    A valid point, they can be very wise and they can be working for their own means or someones else's, but with the stuff they propose, like banning encryption, you have to scratch you head an wonder where they got the idea that such an idea would work.
    Reply
  • milkton
    What a jike, do they realy dont know how terrorists get financed?
    Reply
  • jasonkaler
    I bet all terrorist organizations will immediately follow this proposed law, rather than just selling their bitcoins on the black market.
    Reply
  • JonDol
    The whole point of bitcoin is that there is no government regulation. If something is popular because it is unregulated, regulating it will simply prompt bytecoin to become a thing. I wonder how much of these inept law attempts are grounded on the fact that most of these politicians do not really understand the way the internet works?

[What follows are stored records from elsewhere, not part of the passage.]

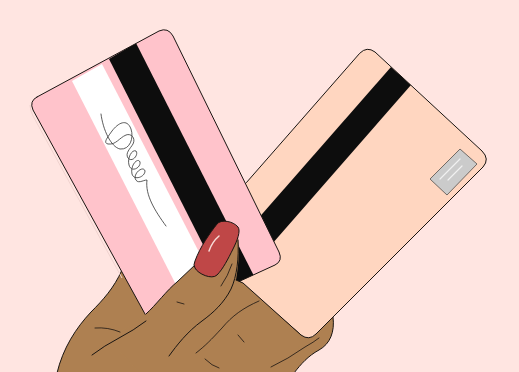
<!DOCTYPE html>
<html lang="en">
<head>
<meta charset="utf-8">
<title>Hand holding two cards</title>
<style>
:root {
  --backdrop: #ffe5e1;
  --pink: #ffc3cb;
  --peach: #ffd6c0;
  --stripe: #0d0d0d;
  --skin: #ae8051;
  --nail: #bf4747;
  --chip: #cbcbcb;
  --ink: #1a1512;
}
html, body { margin: 0; overflow: hidden; background: var(--backdrop); }
svg { display: block; width: 519px; height: 372px; }
.skin { fill: var(--skin); }
.outline { fill: none; stroke: var(--ink); stroke-width: 1; stroke-linecap: round; stroke-linejoin: round; }
.crease { fill: none; stroke: var(--ink); stroke-width: .8; stroke-linecap: round; }
.pink { fill: var(--pink); }
.peach { fill: var(--peach); }
.stripe { fill: var(--stripe); }
.signature-panel { fill: #fff; }
.signature { fill: none; stroke: #333; stroke-width: .8; stroke-linecap: round; stroke-linejoin: round; }
.chip { fill: var(--chip); stroke: #55504c; stroke-width: .8; }
.chip-shine { stroke: #f1f1f1; stroke-width: 1.2; stroke-linecap: round; }
.nail { fill: var(--nail); stroke: var(--ink); stroke-width: 1; }
.nail-shine { fill: none; stroke: #f8dcd8; stroke-width: 1.5; stroke-linecap: round; }
.card-shadow { fill: none; stroke: #f0d3cf; stroke-width: 1; }
</style>
</head>
<body>
<svg viewBox="0 0 519 372" role="img" aria-label="A hand with red nails holding a pink card and a peach card">
  <defs>
    <path id="pink-card" d="M37 97 L159 31 Q168 27 173 36 L279 252 Q283 261 275 265 L155 320 Q149 322 145 314 L33 110 Q29 101 37 97Z"/>
    <path id="peach-card" d="M360 53 Q367 46 375 52 L482 151 Q490 159 483 167 L316 334 Q309 341 301 335 L190 238 L246 183Z"/>
    <clipPath id="pink-clip"><use href="#pink-card"/></clipPath>
    <clipPath id="peach-clip"><use href="#peach-card"/></clipPath>
  </defs>

  <rect width="519" height="372" fill="var(--backdrop)"/>

  <g id="palm-and-fingers">
    <path class="skin" d="M122 270 C114 288 103 300 91 312 C76 328 63 348 57 373 L294 373 C301 364 308 356 319 350 C330 344 335 332 333 317 L240 260Z"/>
    <path class="outline" d="M122 270 C114 288 103 300 91 312 C76 328 63 348 57 373 M294 373 C301 364 308 356 319 350 C330 344 335 332 333 317"/>
  </g>

  <g id="back-card">
    <use href="#peach-card" class="peach"/>
    <polygon class="stripe" points="391,67 411,85 272,244 248,230" clip-path="url(#peach-clip)"/>
    <polygon class="chip" points="460,149 477,164 447,195 430,179"/>
    <path class="chip-shine" d="M440 179 L460 159 M448 180 L462 166"/>
    <use href="#peach-card" class="outline"/>
  </g>

  <g id="front-card">
    <path class="card-shadow" d="M30 105 Q30 110 33 116 L122 278"/>
    <use href="#pink-card" class="pink"/>
    <g clip-path="url(#pink-clip)">
      <polygon class="signature-panel" points="72,81 102,64 216,285 194,320"/>
      <polygon class="stripe" points="109,59 136,43 254,276 228,294"/>
    </g>
    <path class="signature" d="M101 114 C103 130 111 147 120 149 C130 150 134 138 131 129 C127 118 118 123 112 131 C107 138 103 143 108 144 C116 145 119 138 126 135 C131 133 136 138 133 144 C130 149 125 153 128 158 C132 163 139 155 136 151 C132 149 127 158 129 165 C131 173 141 168 140 162 C138 157 130 165 132 174 C134 181 145 177 145 171 C144 166 135 171 135 178 C137 185 143 180 147 180 C145 195 155 211 166 226"/>
    <use href="#pink-card" class="outline"/>
  </g>

  <g id="thumb">
    <path class="skin" d="M146 314 C156 305 167 290 177 282 L196 264 L222 235 L238 236 C240 253 238 268 236 280 L243 283 L301 335 L294 373 L140 373 L110 340Z"/>
    <path class="outline" d="M92 355 C108 342 130 334 146 321 M146 314 C156 305 167 290 177 282 L196 264 M238 240 C239 258 237 276 231 289 C224 303 213 313 202 321 C187 332 177 345 169 356 M236 280 L243 283 L301 335"/>
    <path class="crease" d="M95 328 Q108 327 120 332 M177 302 L184 304 M232 264 Q228 276 221 286 M259 301 C243 308 232 316 222 328 C211 340 205 346 196 353 M238 335 L244 342 M205 359 Q212 366 219 368 M271 367 Q288 359 305 347 Q314 342 319 338"/>
    <path class="nail" d="M195 261 C200 247 210 233 217 224 C221 219 233 221 238 227 C241 231 237 241 233 249 C228 259 223 269 217 275 C212 280 198 274 195 268 Q193 265 195 261Z"/>
    <path class="nail-shine" d="M209 251 Q212 242 219 236"/>
  </g>
</svg>
</body>
</html>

They seem to love proposing blanket bans that are either completely ineffective, utterly ridiculous, or next to impossible to carry out. The sad part is, it seems they simply do not know any better.

    Actually not being regulated is the only problem here and they are grasping on the anti-terrorism stuff to justify its surveillance. With the Swiss banks' secrecy dissapearing more and more ppls started to think to the virtual money as a mean to avoid taxes
    Reply
  • dextermat
    too little too late
    Reply
  • g00ey
    The thing is that those Islamic terrorists were funded by a small clique who owns and controls the banking system. That same clique also owns the security so when a large transaction is done to these cells they can make the security turn a blind eye on those transactions. Arguments as to why these transactions should be let through could be that they are for national security reasons or for supporting diversity or whatever thinkable reasons that could be given for ignoring such transactions. That's how ISIS in the middle-east has been funded, these are not claims from my side but there are UN documents, official statements from various sources among other things to back this up.

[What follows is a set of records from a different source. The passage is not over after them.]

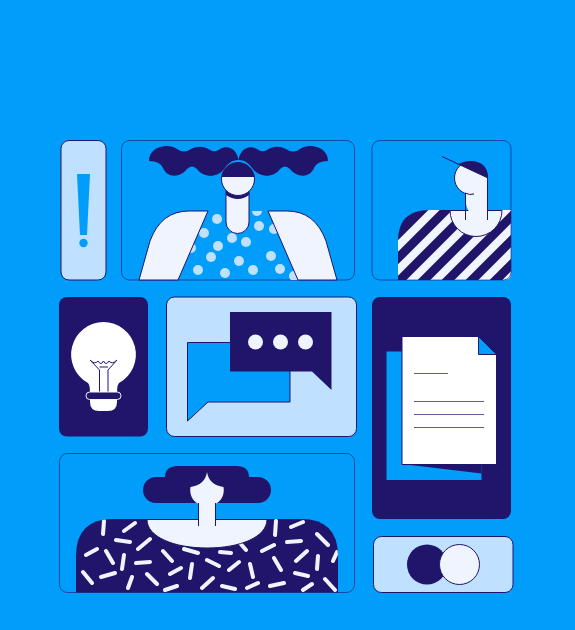
<!DOCTYPE html>
<html lang="en">
<head>
<meta charset="utf-8">
<title>Communication tiles</title>
<style>
:root { --blue: #009dfb; --navy: #20156b; --sky: #bfe1ff; --white: #f0f4ff; --paper: #ffffff; }
html, body { margin: 0; overflow: hidden; background: var(--blue); }
svg { display: block; width: 575px; height: 630px; }
.navy { fill: var(--navy); }
.blue { fill: var(--blue); }
.sky { fill: var(--sky); }
.white { fill: var(--white); }
.paper { fill: var(--paper); }
.outline { stroke: var(--navy); stroke-width: 1; }
.frame { fill: none; stroke: var(--navy); stroke-width: .6; }
.line { fill: none; stroke: var(--navy); stroke-width: 1; }
.stripes { fill: none; stroke: var(--white); stroke-width: 8; }
.dashes { fill: none; stroke: var(--white); stroke-width: 4; stroke-linecap: round; }
</style>
</head>
<body>
<svg viewBox="0 0 575 630" role="img" aria-label="Tiles with three people, a light bulb, speech bubbles and a document">
  <defs>
    <path id="pigtail" d="M149 161C149 146 169 143 177 149Q184 154 191 149C199 145 206 147 210 150Q215 153 220 149C229 144 237 150 238.500 160C231 160 228 164 224 169C218 178 203 178 197 169Q192 164 187 169C180 178 167 178 163 168Q160 161 149 161Z"/>
    <path id="arm" d="M139 280L150 241Q161 211 189 211H208L178 280Z"/>
    <clipPath id="dress-shape"><path d="M208 211H269L299 280H178Z"/></clipPath>
    <clipPath id="shirt-shape"><path d="M398 280V241Q398 210 429 210H511V273Q511 280 504 280Z"/></clipPath>
    <clipPath id="blouse-shape"><path d="M76 592V556Q76 519 113 519H301Q338 519 338 556V592Z"/></clipPath>
    <clipPath id="head-shape"><circle cx="238" cy="179" r="16.500"/></clipPath>
  </defs>

  <rect class="blue" width="575" height="630"/>

  <g id="exclamation-tile">
    <rect class="sky outline" x="61" y="140.500" width="45" height="139.500" rx="8"/>
    <polygon class="blue" points="77,174 90,174 87,235 80,235"/>
    <circle class="blue" cx="83.500" cy="243" r="4.200"/>
  </g>

  <g id="pigtails-tile">
    <rect class="frame" x="121.500" y="140.500" width="233" height="139.500" rx="8"/>
    <g clip-path="url(#dress-shape)" class="sky">
      <circle cx="217" cy="219" r="5"/><circle cx="257" cy="211" r="5"/><circle cx="204" cy="233" r="5"/>
      <circle cx="259" cy="226" r="5"/><circle cx="274" cy="229" r="5"/><circle cx="232" cy="238" r="5"/>
      <circle cx="191" cy="248" r="5"/><circle cx="218" cy="246" r="5"/><circle cx="246" cy="242" r="5"/>
      <circle cx="260" cy="242" r="0"/><circle cx="271" cy="256" r="5"/><circle cx="211" cy="257" r="5"/>
      <circle cx="239" cy="261" r="5"/><circle cx="198" cy="270" r="5"/><circle cx="225" cy="273" r="5"/>
      <circle cx="253" cy="270" r="5"/><circle cx="280" cy="269" r="5"/><circle cx="294" cy="276" r="5"/>
    </g>
    <g class="white outline">
      <use href="#arm"/>
      <use href="#arm" transform="translate(476 0) scale(-1 1)"/>
      <path d="M226 186H249V222A11.500 11.500 0 0 1 226 222Z"/>
    </g>
    <path class="navy" d="M226 190H249V195Q238 203 226 195Z"/>
    <g class="navy">
      <use href="#pigtail"/>
      <use href="#pigtail" transform="translate(477 0) scale(-1 1)"/>
    </g>
    <circle class="white outline" cx="238" cy="179" r="16.500"/>
    <rect class="navy" x="220" y="160" width="36" height="17" clip-path="url(#head-shape)"/>
  </g>

  <g id="cap-tile">
    <path class="navy" d="M398 280V241Q398 210 429 210H511V273Q511 280 504 280Z"/>
    <path class="stripes" clip-path="url(#shirt-shape)" d="M380 264L446 198M380 288L470 198M398 294L494 198M422 294L518 198M446 294L536 204M470 294L536 228M494 294L536 252"/>
    <path class="white outline" d="M450 210.500H502A26 26 0 0 1 450 210.500Z"/>
    <path class="white" d="M465 186H488V221Q465 221 465 194Z"/>
    <path class="line" d="M465.500 193V220M487.500 177V220"/>
    <circle class="white outline" cx="471" cy="178" r="16.500"/>
    <path class="white" d="M471 177H487V200H466V193L474 194Z"/>
    <path class="line" d="M465 193Q470 195.500 474 194M442 156.500L488 178"/>
    <path class="navy" d="M458 164Q464 161 471 161Q488 162 488 178Z"/>
    <rect class="frame" x="372" y="140.500" width="139" height="139.500" rx="8"/>
  </g>

  <g id="bulb-tile">
    <rect class="navy" x="59" y="297" width="89" height="139.500" rx="8"/>
    <path class="paper" d="M103.500 322A32.500 32.500 0 0 1 119 383Q117 385 117 393V402Q117 411 108 411H99Q90 411 90 402V393Q90 385 88 383A32.500 32.500 0 0 1 103.500 322Z"/>
    <path class="line" d="M99.500 393V370L90 360Q95 365 98 361Q101 366 103.500 361Q106 366 109 361Q112 365 117 360L108 370V393M99.500 367H108"/>
    <rect class="navy" x="86" y="392" width="35" height="7.500" rx="3.700" stroke="#f0f4ff"/>
  </g>

  <g id="chat-tile">
    <rect class="sky outline" x="166.500" y="297" width="190" height="139.500" rx="8"/>
    <polygon class="blue outline" points="187.500,342.500 290,342.500 290,402 208,402 187.500,421"/>
    <polygon class="navy" points="230,312 331.500,312 331.500,390 312,371.500 230,371.500"/>
    <g class="white"><circle cx="255.500" cy="342" r="7.500"/><circle cx="280.500" cy="342" r="7.500"/><circle cx="305.500" cy="342" r="7.500"/></g>
  </g>

  <g id="document-tile">
    <rect class="navy" x="372" y="297" width="139" height="222" rx="8"/>
    <rect class="blue" x="386.500" y="351.500" width="95" height="128.500"/>
    <polygon class="navy" points="402,464 481.500,464 481.500,473.500"/>
    <polygon class="paper outline" points="402,336.500 478.500,336.500 496.500,354.500 496.500,464.500 402,464.500"/>
    <polygon class="blue outline" points="478.500,336.500 496.500,354.500 478.500,354.500"/>
    <path class="line" opacity=".7" d="M414 373.500H448M414 401.500H484M414 414.500H484M414 427.500H484"/>
  </g>

  <g id="curls-tile">
    <rect class="frame" x="59.500" y="453.500" width="295" height="139" rx="8"/>
    <path class="navy" d="M76 592.500V556Q76 519 113 519H301Q338 519 338 556V592.500Z"/>
    <path class="dashes" clip-path="url(#blouse-shape)" d="M104 521L103 534M124 531L135 523M86 555L97 549M116 540L130 542M138 549L150 539M106 551L113 563M83 572L92 583M101 577L115 573M124 555L122 569M136 563L150 562M163 551L172 561M128 588L132 577M147 574L157 584M170 574L181 568M184 549L198 553M165 590L177 586M192 564L190 578M202 588L213 578M207 560L219 566M231 553L220 552M240 543L246 550M229 570L239 562M222 586L235 589M250 564L253 577M247 588L258 583M262 551L274 545M276 521L275 535M291 527L303 522M287 542L301 541M317 534L328 545M307 551L296 561M274 558L281 570M270 586L284 583M295 573L308 576M318 556L317 569M325 579L335 590M303 590L312 584M333 561L337 552"/>
    <path class="white outline" d="M147 519.500H267C267 537 240 548 207 548S147 537 147 519.500Z"/>
    <path class="navy" d="M178 466H236Q249 466 249 477H258A13 13 0 0 1 258 503H156A13 13 0 0 1 156 477H165Q165 466 178 466Z"/>
    <path class="white" d="M207 472Q209 485 223.500 487C225 496 220 502 215 504V527H199V504C194 502 189 496 190.500 487Q205 485 207 472Z"/>
    <path class="line" d="M198.500 503V526M215.500 503V526"/>
  </g>

  <g id="circles-tile">
    <rect class="sky outline" x="373.500" y="536.500" width="139.500" height="56" rx="8"/>
    <circle class="navy" cx="427" cy="564.500" r="20"/>
    <circle class="white outline" cx="459.500" cy="564.500" r="20"/>
  </g>
</svg>
</body>
</html>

    The term "terrorist" is actually a very vague term. It is very convenient to call someone with the "wrong" opinions "terrorist" and use violent force against this so called "terrorist". This happens a lot in the Ukraine and the Poroshenko regime, they arbitrarily call someone's grandma a "Russian terrorist" and then drops a bomb in her living quarters. There are hours of footage available to back this up.

    The purpose of these anonymous services is not to stop terrorism but to prevent spontaneous political oppositions among the people to get a foothold on affected countries, particularly in Europe. The thing is that as soon as you as an individual or as a group start working against the government, you will automatically be labeled a "terrorist" even during circumstances where the government has gone rogue and is working against its people or even trying to eradicate them, either through violence or through enforced mass immigration of strangers.

    It may sound alien to someone who has grown up in the safety of a western welfare society that such a thing could happen in the Western world, or the Occident if you will. But it doesn't take much reading about the Bolshevik controlled communist Russia and its Gulags or the Ukraine and the Holodomor to realize that a similar thing is very possible to happen in the western world as well. Or even today as one should not forget that the Holodomor and the Communist Russia didn't happen that long ago.

    Reply